- TASK DIRECTIONS
Give back the records that follow exactly, images excluded.

──────── DATA FOR REVIEW ────────

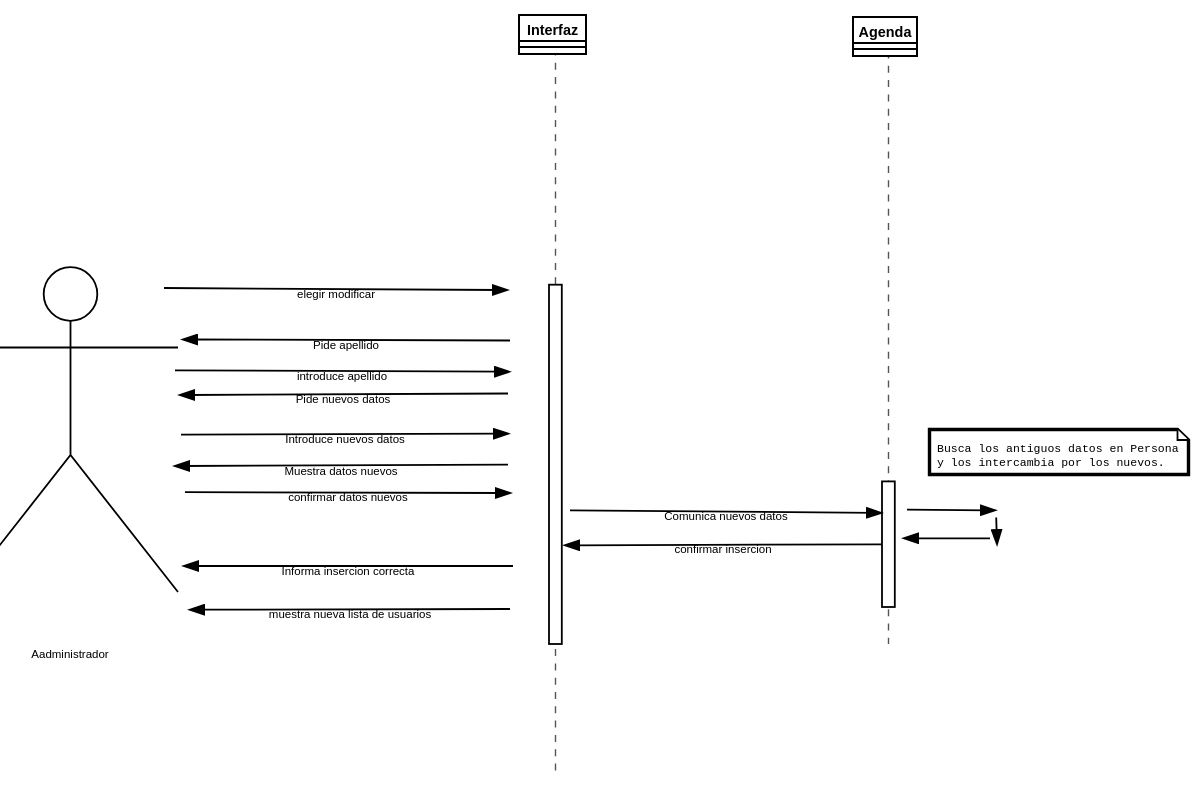
<!DOCTYPE html>
<html lang="es">
<head>
<meta charset="utf-8">
<title>Diagrama de secuencia: modificar</title>
<style>
:root { --ink: #000; --paper: #fff; --lifeline: #555; }
* { box-sizing: border-box; margin: 0; }
body { width: 1200px; height: 789px; overflow: hidden; background: var(--paper); }
.diagram { position: relative; width: 1200px; height: 789px; overflow: hidden; color: var(--ink); font: 11.5px/14px "Liberation Sans", sans-serif; }
.lines { position: absolute; inset: 0; display: block; }
.lifelines { stroke: var(--lifeline); stroke-width: 1.4; stroke-dasharray: 7 7.3; }
.actor, .activations { fill: var(--paper); stroke: var(--ink); stroke-width: 1.8; }
.messages { stroke: var(--ink); stroke-width: 1.8; }
.messages line { marker-end: url(#arrow); }
.object { position: absolute; display: flex; flex-direction: column; height: 41px; border: 2px solid var(--ink); background: var(--paper); }
.object h2 { height: 24px; padding-top: 4px; font-size: 14.4px; line-height: 20px; text-align: center; white-space: nowrap; display: flex; justify-content: center; }
.object .attributes { height: 8px; border: solid var(--ink); border-width: 2px 0; }
.interfaz { left: 518px; top: 14px; width: 69px; }
.agenda { left: 852px; top: 16px; width: 66px; }
.label { position: absolute; left: var(--x); top: var(--y); transform: translateX(-50%); white-space: nowrap; }
.note { position: absolute; left: 937px; top: 442px; font: 11.5px/14px "Liberation Mono", monospace; white-space: nowrap; }
</style>
</head>
<body>
<main class="diagram">
  <svg class="lines" width="1200" height="789" viewBox="0 0 1200 789" aria-hidden="true">
    <defs>
      <marker id="arrow" markerUnits="userSpaceOnUse" markerWidth="18" markerHeight="12" refX="8" refY="6" orient="auto">
        <path d="M0 0L18 6L0 12Z"/>
      </marker>
    </defs>
    <g class="lifelines">
      <line x1="555.5" y1="48.5" x2="555.5" y2="774"/>
      <line x1="888.5" y1="51.5" x2="888.5" y2="644"/>
    </g>
    <g class="actor">
      <circle cx="70.5" cy="294" r="26.8"/>
      <path d="M70.5 321V455M-37 347.5H178M-37 592L70.5 455L178 592" fill="none"/>
    </g>
    <g class="activations">
      <rect x="549" y="284.7" width="12.8" height="359.3"/>
      <rect x="882" y="481.4" width="12.8" height="125.6"/>
    </g>
    <g class="messages">
      <line x1="164" y1="288" x2="500" y2="290"/>
      <line x1="510" y1="340.5" x2="190" y2="339.5"/>
      <line x1="175" y1="370.3" x2="502" y2="371.7"/>
      <line x1="508" y1="393.5" x2="187" y2="395"/>
      <line x1="181" y1="434.6" x2="501" y2="433.7"/>
      <line x1="508" y1="464.7" x2="182" y2="466"/>
      <line x1="185" y1="492.2" x2="503" y2="493"/>
      <line x1="513" y1="566" x2="191" y2="566"/>
      <line x1="510" y1="609" x2="197" y2="609.7"/>
      <line x1="570" y1="510.3" x2="874" y2="512.8"/>
      <line x1="882" y1="544.3" x2="572" y2="545.3"/>
      <line x1="907" y1="509.7" x2="988" y2="510.3"/>
      <line x1="996.2" y1="517.5" x2="996.8" y2="537"/>
      <line x1="990" y1="538.3" x2="911" y2="538.3"/>
    </g>
    <g fill="#fff" stroke="#000">
      <path d="M929.5 429.5H1177.5L1188.5 440V474.5H929.5Z" stroke-width="3.4"/>
      <path d="M1177.5 429.5V440H1188.5" stroke-width="1.8"/>
    </g>
  </svg>

  <section class="object interfaz"><h2>Interfaz</h2><div class="attributes"></div></section>
  <section class="object agenda"><h2>Agenda</h2><div class="attributes"></div></section>

  <p class="label" style="--x:336px;--y:287px">elegir modificar</p>
  <p class="label" style="--x:346px;--y:338px">Pide apellido</p>
  <p class="label" style="--x:342px;--y:369px">introduce apellido</p>
  <p class="label" style="--x:343px;--y:392px">Pide nuevos datos</p>
  <p class="label" style="--x:345px;--y:432px">Introduce nuevos datos</p>
  <p class="label" style="--x:341px;--y:464px">Muestra datos nuevos</p>
  <p class="label" style="--x:348px;--y:490px">confirmar datos nuevos</p>
  <p class="label" style="--x:348px;--y:564px">Informa insercion correcta</p>
  <p class="label" style="--x:350px;--y:607px">muestra nueva lista de usuarios</p>
  <p class="label" style="--x:726px;--y:509px">Comunica nuevos datos</p>
  <p class="label" style="--x:723px;--y:542px">confirmar insercion</p>
  <p class="label" style="--x:70px;--y:647px">Aadministrador</p>
  <p class="note">Busca los antiguos datos en Persona<br>y los intercambia por los nuevos.</p>
</main>
</body>
</html>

────────

- OUTPUT FOR THIS EXERCISE
<!DOCTYPE html>
<html lang="es">
<head>
<meta charset="utf-8">
<title>Diagrama de secuencia: modificar</title>
<style>
:root { --ink: #000; --paper: #fff; --lifeline: #555; }
* { box-sizing: border-box; margin: 0; }
body { width: 1200px; height: 789px; overflow: hidden; background: var(--paper); }
.diagram { position: relative; width: 1200px; height: 789px; overflow: hidden; color: var(--ink); font: 11.5px/14px "Liberation Sans", sans-serif; }
.lines { position: absolute; inset: 0; display: block; }
.lifelines { stroke: var(--lifeline); stroke-width: 1.4; stroke-dasharray: 7 7.3; }
.actor, .activations { fill: var(--paper); stroke: var(--ink); stroke-width: 1.8; }
.messages { stroke: var(--ink); stroke-width: 1.8; }
.messages line { marker-end: url(#arrow); }
.object { position: absolute; display: flex; flex-direction: column; height: 41px; border: 2px solid var(--ink); background: var(--paper); }
.object h2 { height: 24px; padding-top: 4px; font-size: 14.4px; line-height: 20px; text-align: center; white-space: nowrap; display: flex; justify-content: center; }
.object .attributes { height: 8px; border: solid var(--ink); border-width: 2px 0; }
.interfaz { left: 518px; top: 14px; width: 69px; }
.agenda { left: 852px; top: 16px; width: 66px; }
.label { position: absolute; left: var(--x); top: var(--y); transform: translateX(-50%); white-space: nowrap; }
.note { position: absolute; left: 937px; top: 442px; font: 11.5px/14px "Liberation Mono", monospace; white-space: nowrap; }
</style>
</head>
<body>
<main class="diagram">
  <svg class="lines" width="1200" height="789" viewBox="0 0 1200 789" aria-hidden="true">
    <defs>
      <marker id="arrow" markerUnits="userSpaceOnUse" markerWidth="18" markerHeight="12" refX="8" refY="6" orient="auto">
        <path d="M0 0L18 6L0 12Z"/>
      </marker>
    </defs>
    <g class="lifelines">
      <line x1="555.5" y1="48.5" x2="555.5" y2="774"/>
      <line x1="888.5" y1="51.5" x2="888.5" y2="644"/>
    </g>
    <g class="actor">
      <circle cx="70.5" cy="294" r="26.8"/>
      <path d="M70.5 321V455M-37 347.5H178M-37 592L70.5 455L178 592" fill="none"/>
    </g>
    <g class="activations">
      <rect x="549" y="284.7" width="12.8" height="359.3"/>
      <rect x="882" y="481.4" width="12.8" height="125.6"/>
    </g>
    <g class="messages">
      <line x1="164" y1="288" x2="500" y2="290"/>
      <line x1="510" y1="340.5" x2="190" y2="339.5"/>
      <line x1="175" y1="370.3" x2="502" y2="371.7"/>
      <line x1="508" y1="393.5" x2="187" y2="395"/>
      <line x1="181" y1="434.6" x2="501" y2="433.7"/>
      <line x1="508" y1="464.7" x2="182" y2="466"/>
      <line x1="185" y1="492.2" x2="503" y2="493"/>
      <line x1="513" y1="566" x2="191" y2="566"/>
      <line x1="510" y1="609" x2="197" y2="609.7"/>
      <line x1="570" y1="510.3" x2="874" y2="512.8"/>
      <line x1="882" y1="544.3" x2="572" y2="545.3"/>
      <line x1="907" y1="509.7" x2="988" y2="510.3"/>
      <line x1="996.2" y1="517.5" x2="996.8" y2="537"/>
      <line x1="990" y1="538.3" x2="911" y2="538.3"/>
    </g>
    <g fill="#fff" stroke="#000">
      <path d="M929.5 429.5H1177.5L1188.5 440V474.5H929.5Z" stroke-width="3.4"/>
      <path d="M1177.5 429.5V440H1188.5" stroke-width="1.8"/>
    </g>
  </svg>

  <section class="object interfaz"><h2>Interfaz</h2><div class="attributes"></div></section>
  <section class="object agenda"><h2>Agenda</h2><div class="attributes"></div></section>

  <p class="label" style="--x:336px;--y:287px">elegir modificar</p>
  <p class="label" style="--x:346px;--y:338px">Pide apellido</p>
  <p class="label" style="--x:342px;--y:369px">introduce apellido</p>
  <p class="label" style="--x:343px;--y:392px">Pide nuevos datos</p>
  <p class="label" style="--x:345px;--y:432px">Introduce nuevos datos</p>
  <p class="label" style="--x:341px;--y:464px">Muestra datos nuevos</p>
  <p class="label" style="--x:348px;--y:490px">confirmar datos nuevos</p>
  <p class="label" style="--x:348px;--y:564px">Informa insercion correcta</p>
  <p class="label" style="--x:350px;--y:607px">muestra nueva lista de usuarios</p>
  <p class="label" style="--x:726px;--y:509px">Comunica nuevos datos</p>
  <p class="label" style="--x:723px;--y:542px">confirmar insercion</p>
  <p class="label" style="--x:70px;--y:647px">Aadministrador</p>
  <p class="note">Busca los antiguos datos en Persona<br>y los intercambia por los nuevos.</p>
</main>
</body>
</html>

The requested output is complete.